SUPPLIED DATA below:

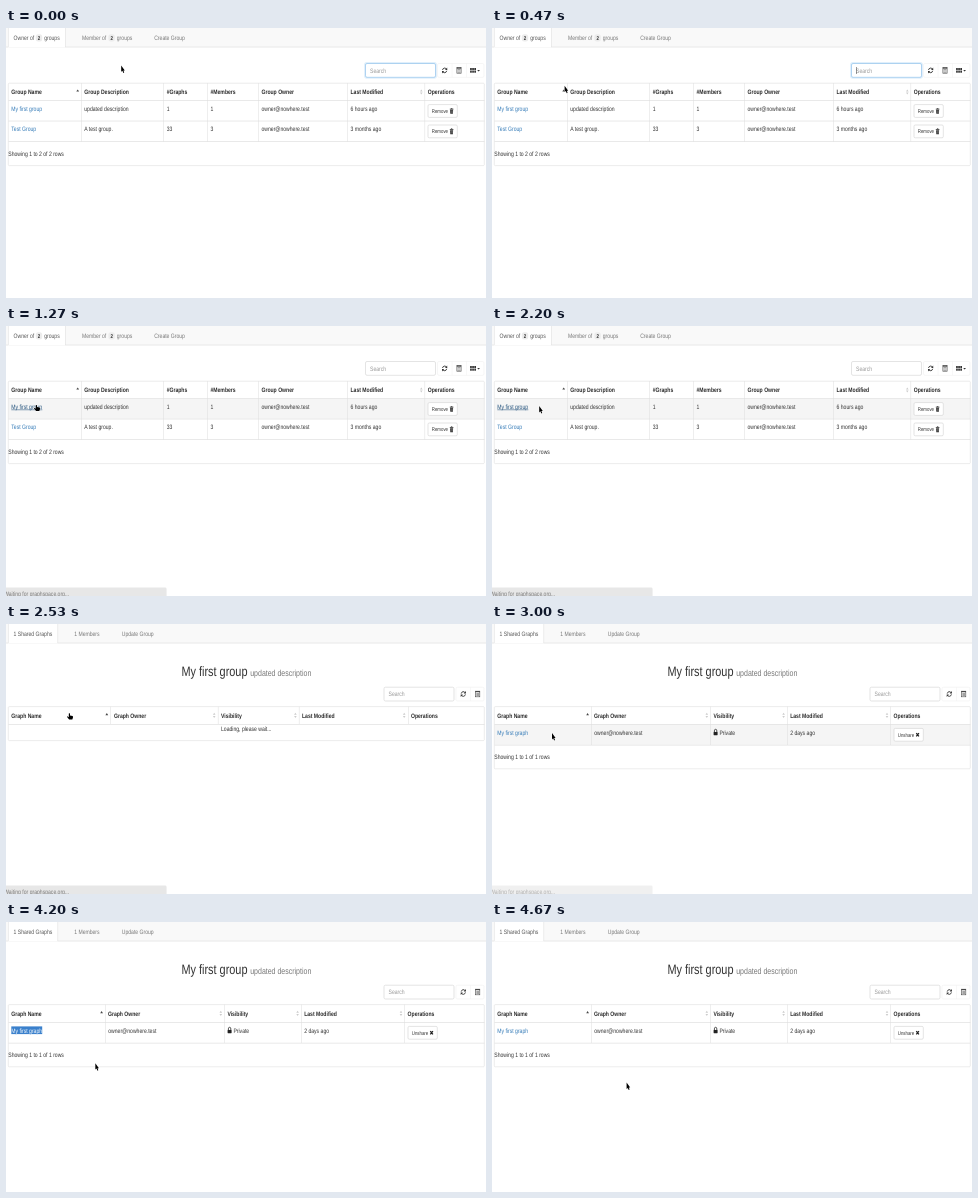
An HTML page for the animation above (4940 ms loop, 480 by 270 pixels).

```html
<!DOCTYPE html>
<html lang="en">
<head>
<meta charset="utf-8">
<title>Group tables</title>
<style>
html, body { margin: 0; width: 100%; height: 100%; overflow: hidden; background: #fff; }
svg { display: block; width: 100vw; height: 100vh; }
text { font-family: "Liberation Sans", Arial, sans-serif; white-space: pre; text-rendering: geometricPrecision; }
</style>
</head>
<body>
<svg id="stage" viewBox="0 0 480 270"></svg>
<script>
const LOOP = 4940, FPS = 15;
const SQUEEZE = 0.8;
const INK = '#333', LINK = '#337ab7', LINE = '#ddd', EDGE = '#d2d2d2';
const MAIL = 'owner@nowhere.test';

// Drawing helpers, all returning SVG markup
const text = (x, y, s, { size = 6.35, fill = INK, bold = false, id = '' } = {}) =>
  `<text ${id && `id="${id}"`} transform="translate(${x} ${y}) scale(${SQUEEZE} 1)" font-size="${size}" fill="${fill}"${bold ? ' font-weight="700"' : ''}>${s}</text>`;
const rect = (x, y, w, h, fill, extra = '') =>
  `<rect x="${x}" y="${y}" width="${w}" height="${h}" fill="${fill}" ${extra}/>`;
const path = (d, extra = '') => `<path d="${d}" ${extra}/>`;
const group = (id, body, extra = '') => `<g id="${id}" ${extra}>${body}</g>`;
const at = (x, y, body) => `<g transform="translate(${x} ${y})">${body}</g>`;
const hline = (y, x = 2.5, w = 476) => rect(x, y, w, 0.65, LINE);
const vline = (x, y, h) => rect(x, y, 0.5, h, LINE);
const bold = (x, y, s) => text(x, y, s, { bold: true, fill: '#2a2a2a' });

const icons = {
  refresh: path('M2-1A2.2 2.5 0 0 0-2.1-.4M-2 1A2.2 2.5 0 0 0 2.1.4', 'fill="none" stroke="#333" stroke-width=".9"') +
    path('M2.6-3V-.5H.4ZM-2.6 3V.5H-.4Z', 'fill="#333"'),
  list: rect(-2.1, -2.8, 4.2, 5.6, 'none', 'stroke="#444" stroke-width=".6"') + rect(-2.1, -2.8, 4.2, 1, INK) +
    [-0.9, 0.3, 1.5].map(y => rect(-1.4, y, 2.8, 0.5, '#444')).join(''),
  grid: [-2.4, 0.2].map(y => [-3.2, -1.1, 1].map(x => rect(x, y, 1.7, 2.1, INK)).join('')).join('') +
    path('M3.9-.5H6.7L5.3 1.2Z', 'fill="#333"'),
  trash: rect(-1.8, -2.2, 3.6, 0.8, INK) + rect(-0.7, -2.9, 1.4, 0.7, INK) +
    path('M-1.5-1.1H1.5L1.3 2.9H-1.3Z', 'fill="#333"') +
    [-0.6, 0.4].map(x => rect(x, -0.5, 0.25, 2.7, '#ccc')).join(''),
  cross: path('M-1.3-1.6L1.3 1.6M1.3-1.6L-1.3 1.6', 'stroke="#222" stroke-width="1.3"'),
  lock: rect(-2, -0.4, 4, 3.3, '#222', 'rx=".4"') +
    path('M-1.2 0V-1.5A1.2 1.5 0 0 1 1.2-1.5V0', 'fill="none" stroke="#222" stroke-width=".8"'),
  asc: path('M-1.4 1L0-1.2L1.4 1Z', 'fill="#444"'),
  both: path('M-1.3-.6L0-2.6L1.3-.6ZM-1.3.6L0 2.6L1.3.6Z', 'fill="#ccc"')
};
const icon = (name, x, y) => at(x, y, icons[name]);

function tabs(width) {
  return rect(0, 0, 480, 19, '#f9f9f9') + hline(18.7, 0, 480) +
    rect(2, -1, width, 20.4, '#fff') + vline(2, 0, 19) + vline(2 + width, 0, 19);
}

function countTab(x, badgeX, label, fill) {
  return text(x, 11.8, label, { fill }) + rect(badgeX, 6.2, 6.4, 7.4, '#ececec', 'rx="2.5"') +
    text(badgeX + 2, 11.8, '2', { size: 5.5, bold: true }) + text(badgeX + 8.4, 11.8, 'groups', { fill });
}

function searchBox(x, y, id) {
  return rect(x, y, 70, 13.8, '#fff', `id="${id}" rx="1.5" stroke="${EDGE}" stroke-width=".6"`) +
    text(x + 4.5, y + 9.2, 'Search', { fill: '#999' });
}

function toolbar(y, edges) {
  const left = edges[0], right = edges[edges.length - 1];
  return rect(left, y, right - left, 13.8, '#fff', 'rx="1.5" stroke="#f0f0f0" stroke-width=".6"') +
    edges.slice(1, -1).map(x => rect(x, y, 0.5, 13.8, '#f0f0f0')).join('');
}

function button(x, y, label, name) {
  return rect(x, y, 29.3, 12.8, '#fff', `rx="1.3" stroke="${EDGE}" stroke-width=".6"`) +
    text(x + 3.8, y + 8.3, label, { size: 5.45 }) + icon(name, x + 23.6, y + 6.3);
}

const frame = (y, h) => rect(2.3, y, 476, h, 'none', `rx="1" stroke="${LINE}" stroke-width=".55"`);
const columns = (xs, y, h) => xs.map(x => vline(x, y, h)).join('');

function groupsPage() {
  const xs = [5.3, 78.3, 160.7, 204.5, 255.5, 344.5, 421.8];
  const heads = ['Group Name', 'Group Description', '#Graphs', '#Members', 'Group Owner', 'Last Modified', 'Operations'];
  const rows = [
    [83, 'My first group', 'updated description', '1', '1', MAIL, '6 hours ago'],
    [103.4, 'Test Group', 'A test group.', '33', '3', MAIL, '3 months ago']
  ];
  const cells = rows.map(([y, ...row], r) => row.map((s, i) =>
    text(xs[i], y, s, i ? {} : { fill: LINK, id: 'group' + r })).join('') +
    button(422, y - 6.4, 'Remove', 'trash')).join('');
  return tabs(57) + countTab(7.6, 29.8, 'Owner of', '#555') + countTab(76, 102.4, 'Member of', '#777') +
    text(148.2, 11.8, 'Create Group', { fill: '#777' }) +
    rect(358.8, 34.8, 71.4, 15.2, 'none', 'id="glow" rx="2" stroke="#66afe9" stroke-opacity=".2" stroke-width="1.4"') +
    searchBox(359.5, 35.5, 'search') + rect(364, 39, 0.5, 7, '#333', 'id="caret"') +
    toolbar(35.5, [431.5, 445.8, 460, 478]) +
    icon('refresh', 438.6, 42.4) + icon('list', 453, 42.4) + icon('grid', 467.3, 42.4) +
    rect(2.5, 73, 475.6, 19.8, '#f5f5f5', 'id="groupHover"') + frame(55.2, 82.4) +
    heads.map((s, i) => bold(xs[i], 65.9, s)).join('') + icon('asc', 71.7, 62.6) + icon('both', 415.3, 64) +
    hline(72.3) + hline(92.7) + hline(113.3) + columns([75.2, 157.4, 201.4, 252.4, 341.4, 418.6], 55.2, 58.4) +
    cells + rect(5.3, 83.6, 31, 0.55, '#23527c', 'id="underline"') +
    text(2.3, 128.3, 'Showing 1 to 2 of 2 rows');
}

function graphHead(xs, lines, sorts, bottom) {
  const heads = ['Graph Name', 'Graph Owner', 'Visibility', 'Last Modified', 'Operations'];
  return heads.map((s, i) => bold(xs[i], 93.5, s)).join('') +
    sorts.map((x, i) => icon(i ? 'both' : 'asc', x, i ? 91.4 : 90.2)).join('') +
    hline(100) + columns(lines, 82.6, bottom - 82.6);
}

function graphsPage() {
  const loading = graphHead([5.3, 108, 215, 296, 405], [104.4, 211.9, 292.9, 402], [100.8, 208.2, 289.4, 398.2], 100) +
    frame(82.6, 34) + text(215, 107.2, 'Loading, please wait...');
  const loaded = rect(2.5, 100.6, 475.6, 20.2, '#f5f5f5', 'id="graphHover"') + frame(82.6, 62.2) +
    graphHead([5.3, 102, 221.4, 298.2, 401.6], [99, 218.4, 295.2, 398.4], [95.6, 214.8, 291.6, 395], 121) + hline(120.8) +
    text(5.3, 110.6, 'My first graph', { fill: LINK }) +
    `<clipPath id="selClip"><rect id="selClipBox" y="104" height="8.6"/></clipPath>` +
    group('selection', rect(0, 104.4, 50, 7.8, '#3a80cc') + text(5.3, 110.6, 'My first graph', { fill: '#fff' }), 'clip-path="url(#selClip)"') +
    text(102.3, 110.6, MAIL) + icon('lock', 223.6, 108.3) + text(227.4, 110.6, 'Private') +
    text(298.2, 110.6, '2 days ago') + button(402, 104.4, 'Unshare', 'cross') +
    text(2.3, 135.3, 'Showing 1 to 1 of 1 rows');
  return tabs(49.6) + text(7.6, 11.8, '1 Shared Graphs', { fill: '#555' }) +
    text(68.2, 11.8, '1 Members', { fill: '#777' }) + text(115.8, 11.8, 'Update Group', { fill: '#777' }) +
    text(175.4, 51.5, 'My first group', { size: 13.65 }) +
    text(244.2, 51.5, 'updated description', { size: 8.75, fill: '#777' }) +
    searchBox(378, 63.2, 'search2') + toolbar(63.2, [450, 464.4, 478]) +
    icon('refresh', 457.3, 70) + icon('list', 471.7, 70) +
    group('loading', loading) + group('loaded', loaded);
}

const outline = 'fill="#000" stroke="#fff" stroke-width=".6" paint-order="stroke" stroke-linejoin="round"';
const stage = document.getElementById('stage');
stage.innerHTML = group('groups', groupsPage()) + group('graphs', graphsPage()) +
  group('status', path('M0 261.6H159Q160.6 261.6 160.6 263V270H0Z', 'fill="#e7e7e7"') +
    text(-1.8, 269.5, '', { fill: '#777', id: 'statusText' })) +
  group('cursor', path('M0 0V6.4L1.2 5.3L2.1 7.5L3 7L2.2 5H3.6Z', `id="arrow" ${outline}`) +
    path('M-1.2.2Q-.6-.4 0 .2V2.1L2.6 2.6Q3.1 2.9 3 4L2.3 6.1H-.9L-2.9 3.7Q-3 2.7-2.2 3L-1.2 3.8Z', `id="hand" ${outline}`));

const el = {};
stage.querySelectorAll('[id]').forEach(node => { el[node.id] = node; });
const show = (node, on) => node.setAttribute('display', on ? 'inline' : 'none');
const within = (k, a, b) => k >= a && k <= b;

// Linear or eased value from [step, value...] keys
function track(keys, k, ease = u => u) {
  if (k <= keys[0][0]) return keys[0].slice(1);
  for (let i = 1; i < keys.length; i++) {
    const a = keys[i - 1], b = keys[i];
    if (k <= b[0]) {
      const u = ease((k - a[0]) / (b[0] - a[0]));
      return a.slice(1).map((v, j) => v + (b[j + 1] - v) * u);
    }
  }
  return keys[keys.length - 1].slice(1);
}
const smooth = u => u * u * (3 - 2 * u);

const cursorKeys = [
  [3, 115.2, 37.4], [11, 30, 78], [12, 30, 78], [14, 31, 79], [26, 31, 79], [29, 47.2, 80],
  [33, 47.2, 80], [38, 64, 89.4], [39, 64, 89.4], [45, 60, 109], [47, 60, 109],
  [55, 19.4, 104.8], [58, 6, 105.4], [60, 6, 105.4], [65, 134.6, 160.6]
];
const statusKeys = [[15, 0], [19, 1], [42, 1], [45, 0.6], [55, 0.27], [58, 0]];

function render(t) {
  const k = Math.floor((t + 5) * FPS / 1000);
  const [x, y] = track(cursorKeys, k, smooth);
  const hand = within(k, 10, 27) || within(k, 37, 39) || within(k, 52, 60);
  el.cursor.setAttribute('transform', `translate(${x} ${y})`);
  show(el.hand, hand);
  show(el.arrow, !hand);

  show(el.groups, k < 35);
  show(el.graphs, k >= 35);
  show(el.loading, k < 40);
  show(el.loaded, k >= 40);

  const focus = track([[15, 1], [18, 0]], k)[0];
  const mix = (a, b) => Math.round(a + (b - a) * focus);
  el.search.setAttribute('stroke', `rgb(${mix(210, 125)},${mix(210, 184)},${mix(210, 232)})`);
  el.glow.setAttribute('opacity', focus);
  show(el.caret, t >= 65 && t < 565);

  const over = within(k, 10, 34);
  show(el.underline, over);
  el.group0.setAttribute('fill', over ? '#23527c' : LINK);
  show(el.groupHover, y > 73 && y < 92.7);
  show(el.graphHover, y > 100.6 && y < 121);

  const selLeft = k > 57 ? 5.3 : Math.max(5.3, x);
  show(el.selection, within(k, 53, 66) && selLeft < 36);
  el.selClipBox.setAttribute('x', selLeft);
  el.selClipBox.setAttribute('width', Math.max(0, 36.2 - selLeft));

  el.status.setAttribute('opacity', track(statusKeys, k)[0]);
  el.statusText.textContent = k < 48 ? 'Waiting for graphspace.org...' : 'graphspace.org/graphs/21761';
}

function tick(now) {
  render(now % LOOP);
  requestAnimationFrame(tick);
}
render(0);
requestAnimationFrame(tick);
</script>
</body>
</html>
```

End of SUPPLIED DATA.

TASK BRIEF
Scan the records above and tell how many lines include the word "stroke"; the number is all that should be written.

TASK SOLUTION
11